Note 5 - this is not a mistake! Y1 and Y2 are NOT called in the electric heat mode. For electric heat, all the heat pump control board wants to see is +12V on the white/black wire in connector P2-8. This is the reason why you have to set up the Si as two stage cool and two stage heat and not as a heat pump! Then heat stage 1 will be the two compressors operating (and the reversing valve) like in a heat pump but heat stage two is GAS heat. No, you won't be able to manually select gas heat from the Si user interface, just a minor drawback.
Time for my favorite part - the pictures!
First off, let's remove this albatross
Dissecting and testing the Coleman-Mach thermostat
Above is how I wired up my Ecobee but the wire colors are the solid conductor thermostat wire I bought and soldered to the stranded Coleman-Mach thermostat wiring
Just to reinforce the charts, etc - here's my actual back plate wiring
Pull up the floor (or whatever) to pull some wiring slack if necessary
Getting started on the wiring
I made a mess but I cleaned it up :)
If you want to wire in an LED to the freeze switch, here's a few pictures that show what I did
Update Sept 5, 2016: The freeze switch LED idea never worked, the freeze switch never
dropped 12V to the LED. Either I don't understand the functionality of the freeze switch
or that particular switch never froze (and it might not be a mechanical switch, could be
Addendum December 2016! Some (myself included) have a problem when second stage heat is called (this would be the gas furnace) which causes the ecobee to reboot. I've suspected all along that the furnace was pulling the +12V source for the ecobee down so much the ecobee didn't have enough voltage to operate. The first solution I tried was a large value electroylitic capacitor (across red/+12V and blue/ground) which to my great surprise didn't solve the issue.
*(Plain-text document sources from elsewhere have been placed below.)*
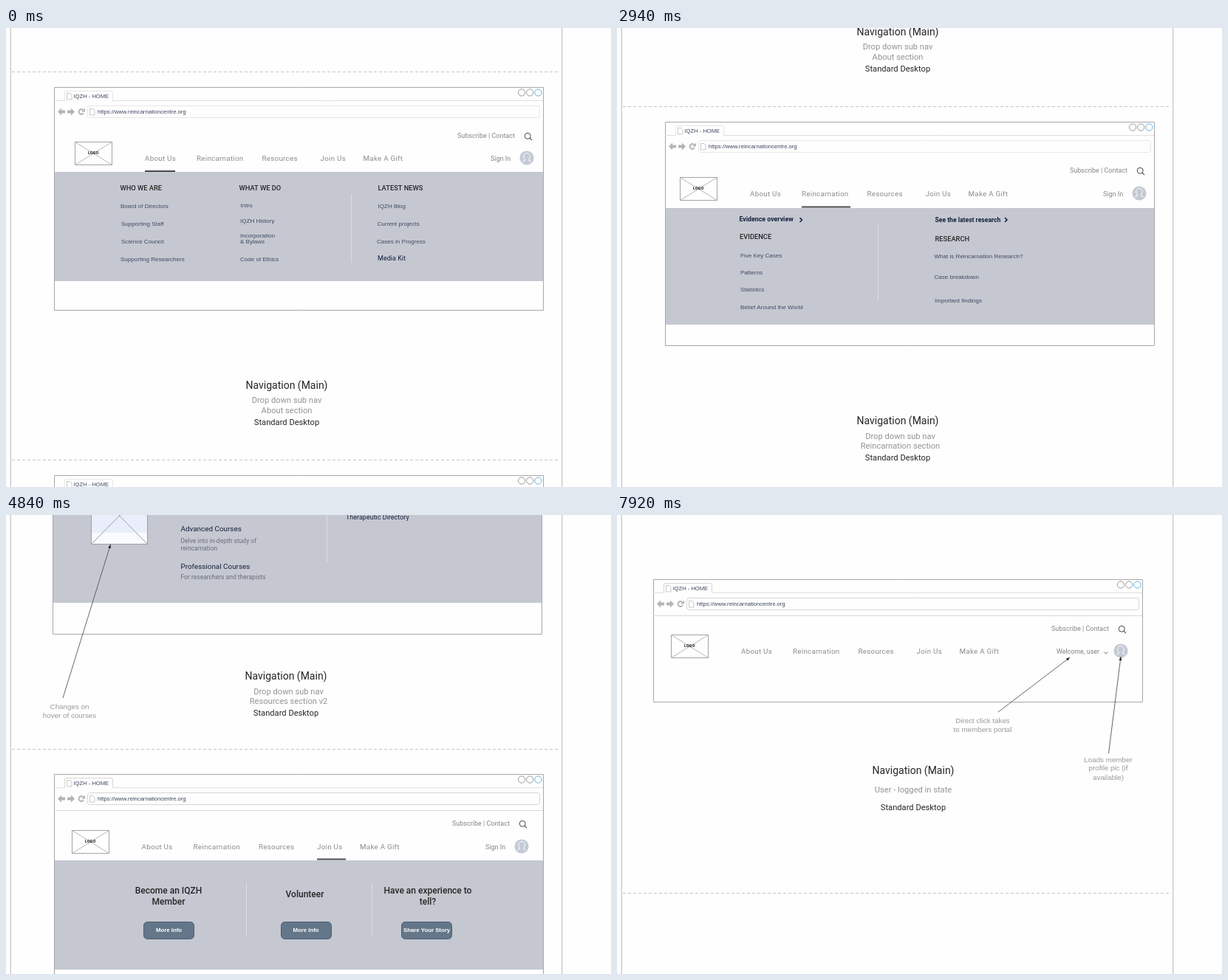
Write an HTML page with a canvas that moves like this. It is 819 px wide and 622 px high and loops after 7.99 s.

```html
<!DOCTYPE html>
<html lang="en">
<head>
<meta charset="utf-8">
<title>Navigation wireframes</title>
<style>
  html, body { margin: 0; width: 100%; height: 100%; overflow: hidden; background: #fefefe; }
  canvas { display: block; }
</style>
</head>
<body>
<canvas id="stage" width="819" height="622"></canvas>
<script>
const ctx = document.getElementById('stage').getContext('2d');
const W = 819, H = 622, LOOP = 7990;
const ROBOTO = 'Roboto, sans-serif', ARIAL = '"Liberation Sans", Arial, sans-serif';
const INK = '#262626', GREY = '#8c8c8c', SLATE = '#3f4a63', NAVY = '#14203c', BAND = '#c5c8d1';

// Key-press scrolling: [first visible step, end, scroll position reached]
const MOVES = [
  [1240, 1410, 40], [1790, 2080, 240], [2260, 2410, 280], [2720, 3370, 880],
  [3620, 3770, 920], [4080, 4510, 1280], [4760, 4840, 1320], [5240, 5706, 1720],
  [5870, 6010, 1760], [6338, 6972, 2320], [7060, 7180, 2360], [7560, 8246, 2960]
];
const STEP = 72, LEAD = 45;

// Distance share for a speed that ramps up, holds and ramps down
function glide(t, total) {
  const ramp = Math.min(180, total / 2), v = 1 / (total - ramp);
  if (t < ramp) return v * t * t / (2 * ramp);
  if (t > total - ramp) return 1 - v * (total - t) ** 2 / (2 * ramp);
  return v * (t - ramp / 2);
}

function scrollAt(t) {
  let pos = 0;
  for (const [first, end, to] of MOVES) {
    if (t < first) break;
    if (t >= end) { pos = to; continue; }
    const held = Math.floor((t - first + 0.5) / STEP) * STEP;
    pos += (to - pos) * glide(held + LEAD, end - first + LEAD);
    break;
  }
  return Math.round(pos);
}

// Text is placed by the vertical middle of its capitals
function text(s, x, y, size, color, { family = ROBOTO, weight = 400, align = 'left', gap = 0 } = {}) {
  ctx.font = `${weight} ${size}px ${family}`;
  ctx.letterSpacing = gap + 'px';
  ctx.textAlign = align;
  ctx.fillStyle = color;
  ctx.fillText(s, x, Math.round(y + size * 0.355));
}

function line(color, width, ...pts) {
  ctx.strokeStyle = color;
  ctx.lineWidth = width;
  ctx.beginPath();
  for (let i = 0; i < pts.length; i += 2) ctx.lineTo(pts[i], pts[i + 1]);
  ctx.stroke();
}

function box(x, y, w, h, stroke, fill, r = 0) {
  ctx.beginPath();
  ctx.roundRect(x + 0.5, y + 0.5, w, h, r);
  if (fill) { ctx.fillStyle = fill; ctx.fill(); }
  if (stroke) { ctx.strokeStyle = stroke; ctx.lineWidth = 1; ctx.stroke(); }
}

function shape(fill, ...pts) {
  ctx.fillStyle = fill;
  ctx.beginPath();
  for (let i = 0; i < pts.length; i += 2) ctx.lineTo(pts[i], pts[i + 1]);
  ctx.fill();
}

function ring(x, y, r, color, width = 1, from = 0, to = Math.PI * 2) {
  ctx.strokeStyle = color;
  ctx.lineWidth = width;
  ctx.beginPath();
  ctx.arc(x, y, r, from, to);
  ctx.stroke();
}

function arrow(x1, y1, x2, y2) {
  line('#555', 0.9, x1, y1, x2, y2);
  const a = Math.atan2(y2 - y1, x2 - x1), c = Math.cos(a) * 5, s = Math.sin(a) * 5;
  shape('#222', x2, y2, x2 - c - s * 0.4, y2 - s + c * 0.4, x2 - c + s * 0.4, y2 - s - c * 0.4);
}

const chevron = (x, y) => line(NAVY, 1.5, x - 1.5, y - 3, x + 1.5, y, x - 1.5, y + 3);
const divider = (x, y1, y2) => line('#dadce2', 1, x + 0.5, y1, x + 0.5, y2);
const heads = list => list.forEach(([s, x, y]) => text(s, x, y, 9.3, INK, { weight: 500 }));
const links = list => list.forEach(([s, x, y]) => text(s, x, y, 8.05, SLATE, { family: ARIAL }));
const notes = list => list.forEach(([s, x, y]) =>
  text(s, x, y, 9.8, '#999', { family: ARIAL, align: 'center' }));

function page(x, y) {
  line('#c9c9c9', 1, x + 0.5, y + 0.5, x + 5, y + 0.5, x + 7, y + 3, x + 7, y + 9, x + 0.5, y + 9, x + 0.5, y);
}

function chrome(x, y, faint) {
  const edge = faint ? '#e6e6e6' : '#d6d6d6';
  line('#e0e0e0', 1, x, y + 18.5, x + 15, y + 18.5);
  line('#e0e0e0', 1, x + 79, y + 18.5, x + 662, y + 18.5);
  ctx.strokeStyle = edge;
  ctx.beginPath();
  ctx.moveTo(x + 14.5, y + 18.5);
  ctx.lineTo(x + 14.5, y + 7);
  ctx.quadraticCurveTo(x + 14.5, y + 5.5, x + 17, y + 5.5);
  ctx.lineTo(x + 77, y + 5.5);
  ctx.quadraticCurveTo(x + 79.5, y + 5.5, x + 79.5, y + 8);
  ctx.lineTo(x + 79.5, y + 18.5);
  ctx.stroke();
  page(x + 17, y + 8);
  text('IQZH - HOME', x + 26.5, y + 12, 7.6, SLATE, { family: ARIAL });
  ['#999', '#999', '#5fb2e6'].forEach((c, i) => ring(x + 633 + i * 11.2, y + 7.5, 4.6, c));

  const m = y + 33.5, g = '#b4b4b4';
  shape(g, x + 5, m, x + 10, m - 5, x + 10, m - 2, x + 15, m - 2, x + 15, m + 2, x + 10, m + 2, x + 10, m + 5);
  shape(g, x + 28, m, x + 23, m - 5, x + 23, m - 2, x + 18, m - 2, x + 18, m + 2, x + 23, m + 2, x + 23, m + 5);
  ring(x + 37, m, 3.4, g, 2, 0.5, 5.4);
  shape(g, x + 42, m - 5, x + 42, m, x + 37, m);
  box(x + 45, y + 25, 612, 16, edge, null, 3);
  page(x + 48, y + 29);
  text('https://www.reincarnationcentre.org', x + 59, m, 7.63, '#3c4660', { family: ARIAL });
  if (!faint) line('#dadada', 1, x, y + 49.5, x + 662, y + 49.5);
}

function avatar(x, y) {
  ctx.fillStyle = '#c4cad5';
  ctx.beginPath();
  ctx.arc(x, y, 9.6, 0, 7);
  ctx.fill();
  ctx.strokeStyle = '#fff';
  ctx.lineWidth = 1;
  ctx.beginPath();
  ctx.moveTo(x - 6, y + 5.5);
  ctx.quadraticCurveTo(x - 5.5, y + 4, x - 2, y + 3);
  ctx.bezierCurveTo(x - 6, y - 2, x - 4, y - 6.5, x, y - 6.5);
  ctx.bezierCurveTo(x + 4, y - 6.5, x + 6, y - 2, x + 2, y + 3);
  ctx.quadraticCurveTo(x + 5.5, y + 4, x + 6, y + 5.5);
  ctx.stroke();
}

const NAV = [['About Us', 0], ['Reincarnation', 70], ['Resources', 158.5], ['Join Us', 237.5], ['Make A Gift', 295.5]];

// nx, ny: start of the menu; sx, sy: start of the utility links
function panel({ x, y, h, nx, ny, sx, sy, band, mark, faint, user }) {
  box(x, y, 662, h, '#a8a8a8', '#fefefe');
  chrome(x, y, faint);

  const lx = Math.round(nx - 95), ly = Math.round(ny - 22.5);
  box(lx, ly, 50, 31, '#a4a4a4', '#fefefe');
  line('#a4a4a4', 0.8, lx + 0.5, ly + 0.5, lx + 50.5, ly + 31.5);
  line('#a4a4a4', 0.8, lx + 50.5, ly + 0.5, lx + 0.5, ly + 31.5);
  text('LOGO', lx + 25.3, ly + 15.5, 5.2, '#111', { weight: 700, align: 'center', gap: 0.3 });

  NAV.forEach(([s, dx]) => text(s, nx + dx, ny, 9.8, GREY, { gap: 0.26 }));
  text('Subscribe | Contact', sx, sy, 9, '#858585');
  ring(sx + 95.2, sy + 0.3, 4, '#444');
  line('#444', 1.1, sx + 98, sy + 3.1, sx + 101, sy + 6.1);
  if (user) {
    text('Welcome, user', sx + 7, ny + 0.5, 8.9, '#808080');
    line('#777', 1, sx + 71.5, ny + 1, sx + 74, ny + 3.5, sx + 76.5, ny + 1);
  } else {
    text('Sign In', sx + 45, ny + 0.5, 9, '#858585');
  }
  avatar(sx + 94, ny - 0.5);

  if (band) {
    ctx.fillStyle = BAND;
    ctx.fillRect(x + 1, band[0], 661, band[1] - band[0]);
  }
  if (mark) line('#4a4a4a', 2, mark[0], mark[2], mark[1], mark[2]);
}

function caption(cx, y, subs, lastY, dx = 0) {
  const align = 'center';
  text('Navigation (Main)', cx, y, 14, INK, { align });
  subs.forEach(([s, sy]) => text(s, cx + dx, sy, 11.15, '#939393', { align }));
  text('Standard Desktop', cx, lastY, 11.15, INK, { align });
}

function about() {
  panel({ x: 65, y: 80, h: 302, nx: 188, ny: 176.5, sx: 611, sy: 146, band: [195, 343], mark: [188, 229, 194], faint: true });
  heads([['WHO WE ARE', 154.5, 217], ['WHAT WE DO', 315.5, 217], ['LATEST NEWS', 503.5, 217]]);
  links([
    ['Board of Directors', 155, 241], ['Supporting Staff', 156, 265],
    ['Science Council', 156, 289], ['Supporting Researchers', 155, 313],
    ['Intro', 317.5, 240], ['IQZH History', 317, 261], ['Incorporation', 317, 281],
    ['& Bylaws', 317, 289], ['Code of Ethics', 317, 313],
    ['IQZH Blog', 503.5, 241], ['Current projects', 502.5, 265], ['Cases in Progress', 502, 289]
  ]);
  text('Media Kit', 503, 312, 9.05, NAVY);
  divider(467, 225, 318);
  caption(380, 484, [['Drop down sub nav', 504], ['About section', 518]], 534);
}

function reincarnation() {
  panel({ x: 65, y: 366, h: 303, nx: 180, ny: 463.5, sx: 613, sy: 432, band: [483, 641], mark: [250, 316, 481.5], faint: true });
  text('Evidence overview', 165.5, 498, 8.8, NAVY, { weight: 700 });
  text('See the latest research', 430.5, 499, 8.6, NAVY, { weight: 700 });
  chevron(249, 499);
  chevron(526.5, 499);
  heads([['EVIDENCE', 166, 522], ['RESEARCH', 430.5, 525]]);
  links([
    ['Five Key Cases', 167, 547], ['Patterns', 167, 570], ['Statistics', 167, 593],
    ['Belief Around the World', 167, 617], ['What is Reincarnation Research?', 429.5, 548],
    ['Case breakdown', 429.5, 576], ['Important findings', 430, 608]
  ]);
  divider(353, 506, 608);
  caption(380, 771, [['Drop down sub nav', 792], ['Reincarnation section', 805]], 821, 3.5);
}

function resources() {
  panel({ x: 63, y: 256, h: 345, nx: 179, ny: 351, sx: 608.5, sy: 322, band: [369, 559], mark: [335, 390, 368.5] });
  box(115, 402, 76, 77, '#9a9fa8', '#e9eefa');
  ctx.fillStyle = '#f8fafd';
  ctx.fillRect(116, 464, 75, 15);
  line('#9a9fa8', 1, 115.5, 402.5, 191.5, 479.5);
  line('#9a9fa8', 1, 191.5, 402.5, 115.5, 479.5);
  heads([['COURSES OVERVIEW', 235, 390], ['LIBRARY', 461.5, 390]]);
  [['Short Courses', 235, 420], ['Advanced Courses', 236.5, 458], ['Professional Courses', 236.5, 509]]
    .forEach(([s, x, y]) => text(s, x, y, 9.9, NAVY));
  [['Jump right into the research', 234.5, 435], ['Delve into in-depth study of', 236.5, 475],
   ['reincarnation', 236.5, 485], ['For researchers and therapists', 236.5, 524]]
    .forEach(([s, x, y]) => text(s, x, y, 8.5, '#6a6e7a'));
  text('Afterpath Source Almanac', 460, 416, 9, NAVY);
  text('Therapeutic Directory', 460, 443, 9, NAVY);
  divider(434, 402, 504);
  arrow(77, 688, 141.5, 480);
  notes([['Changes on', 86, 700], ['hover of courses', 86, 712]]);
  caption(379, 658, [['Drop down sub nav', 679], ['Resources section v2', 692]], 708, 3.5);
}

function button(s, x, cx) {
  box(x, 551, 68, 23, '#4c5d70', '#64768a', 5);
  text(s, cx, 562, 7.8, '#fff', { family: ARIAL, weight: 700, align: 'center' });
}

function join() {
  panel({ x: 65, y: 351, h: 346, nx: 183.5, ny: 449.5, sx: 604, sy: 418, band: [468, 616], mark: [421, 460, 466.5] });
  [['Become an IQZH', 220, 509], ['Member', 220, 524], ['Volunteer', 404.5, 514],
   ['Have an experience to', 571, 509], ['tell?', 571, 524]]
    .forEach(([s, x, y]) => text(s, x, y, 12, INK, { weight: 500, align: 'center' }));
  divider(325, 498, 571);
  divider(495, 500, 572);
  button('More Info', 186, 220.5);
  button('More Info', 372, 406);
  button('Share Your Story', 535, 569.5);
  caption(383.5, 757, [['Drop down sub nav', 777], ['Join Us section', 791]], 807, 3.5);
}

function gift() {
  panel({ x: 53, y: 105, h: 167, nx: 172, ny: 203.5, sx: 592, sy: 172 });
  line('#7679a2', 2.4, 517, 188, 461, 188, 461, 216, 524, 216, 524, 188);
  arrow(594, 381, 524.5, 216);
  notes([['Border transition', 624, 388.5], ['on hover to full', 624, 401], ['rectangle', 624, 413]]);
  caption(405, 365, [['Make a Gift', 383], ['(border transition)', 397]], 415);
}

function member() {
  panel({ x: 49, y: 87, h: 166, nx: 168, ny: 184.5, sx: 588, sy: 154, user: true });
  arrow(516, 267, 613, 193);
  arrow(665.5, 323, 682, 192);
  notes([
    ['Direct click takes', 495, 279], ['to members portal', 495, 291],
    ['Loads member', 665, 331.5], ['profile pic (if', 665, 343], ['available)', 665, 356]
  ]);
  caption(401, 346, [['User - logged in state', 372]], 396);
}

const SECTIONS = [[0, about], [240, reincarnation], [880, resources], [1320, join], [2194, gift], [2703, member]];

function draw(scroll) {
  ctx.fillStyle = '#fefefe';
  ctx.fillRect(0, 0, W, H);
  line('#cbcbcb', 1.4, 6.3, 0, 6.3, H);
  line('#cbcbcb', 1.4, 752.7, 0, 752.7, H);
  ctx.setLineDash([4, 3]);
  for (let y = 59; y < 3300; y += 526) line('#c6c6c6', 1, 8, y - scroll + 0.5, 750, y - scroll + 0.5);
  ctx.setLineDash([]);
  for (const [top, paint] of SECTIONS) {
    ctx.save();
    ctx.translate(0, top - scroll);
    paint();
    ctx.restore();
  }
}

let shown = -1;
function tick() {
  const scroll = scrollAt(performance.now() % LOOP);
  if (scroll !== shown) draw(shown = scroll);
  requestAnimationFrame(tick);
}
tick();
</script>
</body>
</html>
```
So back to my earlier plan to pick up a better source of +12V for the ecobee.
In the following two pictures I'll show you a good source of +12V to pickup and run over to the ecobee, add the extra wire from the new +12V source directly to the existing red wire on the back of the ecobee. You can tie in to either RC or RH on the back of the thermostat - whichever is easier.
Note in the picture that I'm pointing to is the rear of the voltmeter where you can read the house or chassis battery bank voltages.
^^Reference the above picture^^ The other side of the small black wire (top left of the connector) is the +12V source I'm pointing to. The small black wire goes to the rear of the voltmeter as I've shown in the other picture.
And the finished install! Now let's set up the Ecobee Si Smart!